In accordance with the Cox-Maze paradigm, successful treatment of atrial fibrillation (AF) requires (1) complete posterior left atrial isolation, (2) elimination of corridors for perimitral reentry, (3) elimination of cardiac venous (superior vena cava and coronary sinus) arrhythmogenic foci, (4) complete autonomic denervation, and (5) occlusion or removal of the left atrial appendage. Using a totally thoracoscopic approach, isolation of all left atrial arrhythmogenic substrate is achieved through the creation of 5 discrete but contiguous compartments, thereby enabling unambiguous verification with bidirectional block. Since no previous closed-chest procedure incorporates all these end points, an update on patient outcomes is reported.Methods.
One hundred seventy-nine consecutive patients with antiarrhythmic drug–resistant AF (3 paroxysmal, 5 persistent, 171 longstanding persistent cases), known preoperatively for 5.7 (range 0.5 to 25) years, underwent the 5-box thoracoscopic Maze procedure. Only 1 patient suffered a serious procedural complication (sternotomy for pulmonary artery injury). Postoperative rhythm surveillance consisted of 1 week of continuous ambulatory monitoring at 3, 6, 13, and 24 months. Failure was defined as any tachyarrhythmia exceeding 30 seconds beyond the 3-month anniversary.Results.
Freedom from AF was observed in 137 of 142 patients at 3 months, 115 of 119 patients at 6 months, 75 of 78 patients at 13 months, and 24 of 25 patients at 24 months. Two patients remain in sinus rhythm on low-dose antiarrhythmia therapy. Warfarin is discontinued only after the first monitoring session confirms rhythm stability.Conclusions.
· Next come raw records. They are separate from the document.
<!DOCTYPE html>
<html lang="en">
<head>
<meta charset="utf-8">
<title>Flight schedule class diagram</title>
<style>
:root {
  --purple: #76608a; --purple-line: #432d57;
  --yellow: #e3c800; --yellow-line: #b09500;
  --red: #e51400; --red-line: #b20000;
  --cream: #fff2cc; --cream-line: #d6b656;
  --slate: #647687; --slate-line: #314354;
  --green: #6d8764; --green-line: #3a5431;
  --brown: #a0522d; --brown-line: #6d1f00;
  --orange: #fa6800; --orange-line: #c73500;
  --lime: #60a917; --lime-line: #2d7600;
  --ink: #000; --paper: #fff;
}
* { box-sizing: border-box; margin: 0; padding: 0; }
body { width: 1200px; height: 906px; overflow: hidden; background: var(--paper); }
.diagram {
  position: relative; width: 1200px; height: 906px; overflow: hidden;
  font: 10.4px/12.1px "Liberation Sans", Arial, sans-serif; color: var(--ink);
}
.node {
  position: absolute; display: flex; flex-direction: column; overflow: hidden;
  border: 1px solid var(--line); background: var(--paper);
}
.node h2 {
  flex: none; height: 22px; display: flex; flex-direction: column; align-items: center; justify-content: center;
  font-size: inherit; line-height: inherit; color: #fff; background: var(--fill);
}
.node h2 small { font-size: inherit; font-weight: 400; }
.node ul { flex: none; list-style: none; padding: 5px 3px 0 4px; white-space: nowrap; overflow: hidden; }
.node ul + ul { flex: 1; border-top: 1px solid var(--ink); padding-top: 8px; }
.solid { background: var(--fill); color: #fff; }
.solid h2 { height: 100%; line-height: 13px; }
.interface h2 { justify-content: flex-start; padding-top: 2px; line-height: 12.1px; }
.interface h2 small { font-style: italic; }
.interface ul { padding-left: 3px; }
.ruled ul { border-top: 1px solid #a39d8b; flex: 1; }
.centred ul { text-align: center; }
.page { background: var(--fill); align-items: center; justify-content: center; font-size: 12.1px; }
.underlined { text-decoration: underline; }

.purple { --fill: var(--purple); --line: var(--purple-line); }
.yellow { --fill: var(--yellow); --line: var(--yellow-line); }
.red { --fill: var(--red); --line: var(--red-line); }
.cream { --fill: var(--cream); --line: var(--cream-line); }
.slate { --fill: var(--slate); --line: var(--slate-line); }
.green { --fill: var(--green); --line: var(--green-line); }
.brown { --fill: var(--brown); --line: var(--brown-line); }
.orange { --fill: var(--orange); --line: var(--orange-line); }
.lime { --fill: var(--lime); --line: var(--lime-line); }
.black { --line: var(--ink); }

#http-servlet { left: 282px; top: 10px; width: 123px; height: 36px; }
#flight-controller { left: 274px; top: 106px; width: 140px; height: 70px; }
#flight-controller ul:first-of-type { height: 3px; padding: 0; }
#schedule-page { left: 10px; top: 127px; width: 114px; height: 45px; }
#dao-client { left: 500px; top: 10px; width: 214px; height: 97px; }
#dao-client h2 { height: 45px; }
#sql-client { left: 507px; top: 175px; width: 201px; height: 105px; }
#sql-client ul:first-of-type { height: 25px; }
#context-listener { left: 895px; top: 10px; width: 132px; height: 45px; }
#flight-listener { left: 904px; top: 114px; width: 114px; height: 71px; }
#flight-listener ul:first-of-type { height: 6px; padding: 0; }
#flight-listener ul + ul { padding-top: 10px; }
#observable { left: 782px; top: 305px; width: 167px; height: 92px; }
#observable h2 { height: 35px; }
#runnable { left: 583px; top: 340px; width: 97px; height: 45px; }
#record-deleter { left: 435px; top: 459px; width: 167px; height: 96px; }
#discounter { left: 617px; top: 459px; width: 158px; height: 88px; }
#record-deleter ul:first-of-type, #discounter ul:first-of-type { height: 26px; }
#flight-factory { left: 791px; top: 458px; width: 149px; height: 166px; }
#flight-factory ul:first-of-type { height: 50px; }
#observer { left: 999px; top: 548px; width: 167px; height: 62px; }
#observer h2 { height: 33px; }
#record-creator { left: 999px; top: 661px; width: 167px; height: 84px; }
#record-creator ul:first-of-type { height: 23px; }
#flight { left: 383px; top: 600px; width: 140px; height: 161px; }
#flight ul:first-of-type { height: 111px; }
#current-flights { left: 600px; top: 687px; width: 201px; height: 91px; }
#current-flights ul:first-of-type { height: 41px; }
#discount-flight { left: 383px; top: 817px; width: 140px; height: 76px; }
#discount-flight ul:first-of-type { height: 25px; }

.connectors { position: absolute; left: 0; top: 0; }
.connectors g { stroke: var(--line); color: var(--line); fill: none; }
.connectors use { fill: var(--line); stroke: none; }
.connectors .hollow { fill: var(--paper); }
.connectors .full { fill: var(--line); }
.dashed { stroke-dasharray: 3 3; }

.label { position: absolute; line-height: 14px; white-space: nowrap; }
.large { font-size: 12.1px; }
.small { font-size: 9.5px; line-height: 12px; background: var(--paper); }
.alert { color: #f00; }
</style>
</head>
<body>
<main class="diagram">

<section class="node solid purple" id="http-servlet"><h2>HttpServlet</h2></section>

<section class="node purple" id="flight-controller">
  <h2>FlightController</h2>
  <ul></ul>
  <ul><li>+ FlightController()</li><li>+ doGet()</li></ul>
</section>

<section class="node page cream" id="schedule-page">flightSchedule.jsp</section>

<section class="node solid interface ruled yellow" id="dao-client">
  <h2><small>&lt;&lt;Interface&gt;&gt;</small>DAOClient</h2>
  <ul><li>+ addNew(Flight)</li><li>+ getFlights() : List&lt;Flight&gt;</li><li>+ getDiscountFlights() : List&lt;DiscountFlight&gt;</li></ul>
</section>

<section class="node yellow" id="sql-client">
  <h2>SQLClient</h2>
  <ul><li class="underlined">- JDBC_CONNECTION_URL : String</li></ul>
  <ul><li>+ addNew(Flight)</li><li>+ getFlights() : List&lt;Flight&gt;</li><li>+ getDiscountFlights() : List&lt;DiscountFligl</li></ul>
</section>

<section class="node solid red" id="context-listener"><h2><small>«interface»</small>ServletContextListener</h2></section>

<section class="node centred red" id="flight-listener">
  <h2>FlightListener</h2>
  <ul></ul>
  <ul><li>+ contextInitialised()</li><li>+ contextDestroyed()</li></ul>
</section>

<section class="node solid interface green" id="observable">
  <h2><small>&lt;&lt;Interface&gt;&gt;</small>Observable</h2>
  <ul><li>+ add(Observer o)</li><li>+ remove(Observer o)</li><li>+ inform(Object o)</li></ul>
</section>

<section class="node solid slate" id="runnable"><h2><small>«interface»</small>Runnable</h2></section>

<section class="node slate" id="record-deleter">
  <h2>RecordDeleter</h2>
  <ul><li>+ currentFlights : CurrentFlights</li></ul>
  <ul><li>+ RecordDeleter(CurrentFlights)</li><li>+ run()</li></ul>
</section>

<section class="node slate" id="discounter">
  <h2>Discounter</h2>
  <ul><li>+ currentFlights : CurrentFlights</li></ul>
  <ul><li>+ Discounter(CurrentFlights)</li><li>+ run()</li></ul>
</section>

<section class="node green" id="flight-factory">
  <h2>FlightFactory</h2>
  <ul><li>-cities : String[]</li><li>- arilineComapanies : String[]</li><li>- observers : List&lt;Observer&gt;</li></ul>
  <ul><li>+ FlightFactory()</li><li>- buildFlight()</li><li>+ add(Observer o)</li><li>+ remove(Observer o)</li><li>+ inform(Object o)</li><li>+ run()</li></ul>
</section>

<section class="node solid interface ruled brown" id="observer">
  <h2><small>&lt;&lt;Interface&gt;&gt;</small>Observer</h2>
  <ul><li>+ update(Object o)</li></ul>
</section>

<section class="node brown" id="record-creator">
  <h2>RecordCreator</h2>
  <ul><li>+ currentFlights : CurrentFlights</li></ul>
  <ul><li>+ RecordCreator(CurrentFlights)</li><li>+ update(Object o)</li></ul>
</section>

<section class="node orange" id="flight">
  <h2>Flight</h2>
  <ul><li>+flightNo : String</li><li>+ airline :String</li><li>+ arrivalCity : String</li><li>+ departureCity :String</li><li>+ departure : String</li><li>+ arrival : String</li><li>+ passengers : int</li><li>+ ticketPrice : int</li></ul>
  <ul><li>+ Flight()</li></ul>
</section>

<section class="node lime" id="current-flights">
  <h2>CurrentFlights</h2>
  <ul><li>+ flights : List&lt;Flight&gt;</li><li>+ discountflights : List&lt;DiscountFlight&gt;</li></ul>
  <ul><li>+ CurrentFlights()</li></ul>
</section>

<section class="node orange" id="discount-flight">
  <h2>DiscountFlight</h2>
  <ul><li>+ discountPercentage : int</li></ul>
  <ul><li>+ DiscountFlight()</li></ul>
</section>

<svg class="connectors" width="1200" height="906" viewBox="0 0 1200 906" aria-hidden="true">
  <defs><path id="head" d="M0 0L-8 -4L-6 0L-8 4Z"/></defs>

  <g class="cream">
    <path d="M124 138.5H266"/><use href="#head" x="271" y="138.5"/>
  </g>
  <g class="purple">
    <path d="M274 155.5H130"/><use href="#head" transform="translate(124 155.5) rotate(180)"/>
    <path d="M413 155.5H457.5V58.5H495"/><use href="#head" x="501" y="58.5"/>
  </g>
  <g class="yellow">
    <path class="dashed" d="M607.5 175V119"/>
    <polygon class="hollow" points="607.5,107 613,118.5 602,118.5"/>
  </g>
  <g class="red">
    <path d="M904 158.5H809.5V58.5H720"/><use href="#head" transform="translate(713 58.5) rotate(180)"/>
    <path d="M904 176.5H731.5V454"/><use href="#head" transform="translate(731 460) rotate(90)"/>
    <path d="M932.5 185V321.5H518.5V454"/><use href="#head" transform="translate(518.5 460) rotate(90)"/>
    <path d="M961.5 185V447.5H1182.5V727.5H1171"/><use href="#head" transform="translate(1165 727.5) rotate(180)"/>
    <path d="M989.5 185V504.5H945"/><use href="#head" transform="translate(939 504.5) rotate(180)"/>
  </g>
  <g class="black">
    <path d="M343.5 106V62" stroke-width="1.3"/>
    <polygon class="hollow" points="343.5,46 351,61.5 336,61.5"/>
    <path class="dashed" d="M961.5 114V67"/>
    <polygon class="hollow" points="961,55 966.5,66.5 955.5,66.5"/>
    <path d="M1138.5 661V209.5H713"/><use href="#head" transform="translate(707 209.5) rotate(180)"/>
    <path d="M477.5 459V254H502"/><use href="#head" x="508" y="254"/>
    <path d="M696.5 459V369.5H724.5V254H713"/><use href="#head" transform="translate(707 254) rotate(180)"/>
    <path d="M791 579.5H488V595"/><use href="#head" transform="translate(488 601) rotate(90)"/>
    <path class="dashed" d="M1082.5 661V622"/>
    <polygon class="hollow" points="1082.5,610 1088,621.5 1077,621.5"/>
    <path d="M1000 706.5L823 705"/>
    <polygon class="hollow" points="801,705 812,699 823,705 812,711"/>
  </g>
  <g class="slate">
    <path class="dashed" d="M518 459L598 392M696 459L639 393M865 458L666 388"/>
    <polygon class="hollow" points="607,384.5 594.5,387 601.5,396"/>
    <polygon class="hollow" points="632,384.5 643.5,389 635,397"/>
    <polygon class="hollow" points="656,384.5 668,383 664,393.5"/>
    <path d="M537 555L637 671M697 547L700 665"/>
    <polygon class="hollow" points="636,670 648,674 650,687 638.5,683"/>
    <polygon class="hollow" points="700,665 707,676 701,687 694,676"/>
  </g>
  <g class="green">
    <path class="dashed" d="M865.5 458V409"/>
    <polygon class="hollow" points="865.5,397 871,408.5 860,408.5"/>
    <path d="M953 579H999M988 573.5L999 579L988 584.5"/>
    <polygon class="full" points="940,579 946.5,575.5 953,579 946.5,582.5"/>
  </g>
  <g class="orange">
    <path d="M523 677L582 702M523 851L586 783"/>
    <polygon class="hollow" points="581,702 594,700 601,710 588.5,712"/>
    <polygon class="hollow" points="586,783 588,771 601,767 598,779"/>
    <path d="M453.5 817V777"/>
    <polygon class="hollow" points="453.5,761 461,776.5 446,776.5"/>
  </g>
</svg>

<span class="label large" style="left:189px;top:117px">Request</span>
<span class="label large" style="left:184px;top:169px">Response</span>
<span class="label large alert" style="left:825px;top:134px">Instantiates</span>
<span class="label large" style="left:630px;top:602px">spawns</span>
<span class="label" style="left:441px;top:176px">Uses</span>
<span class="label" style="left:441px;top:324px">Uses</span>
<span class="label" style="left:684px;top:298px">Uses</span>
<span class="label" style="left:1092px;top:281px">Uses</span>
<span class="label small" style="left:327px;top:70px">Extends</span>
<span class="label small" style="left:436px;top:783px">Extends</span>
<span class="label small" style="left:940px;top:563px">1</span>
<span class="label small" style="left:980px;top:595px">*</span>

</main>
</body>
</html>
Replication of the left atrial Cox-Maze lesion set through a totally thoracoscopic approach isolates virtually all arrhythmogenic substrate. Meticulous verification of compartment integrity allows for outcomes equivalent to the Cox-Maze benchmark.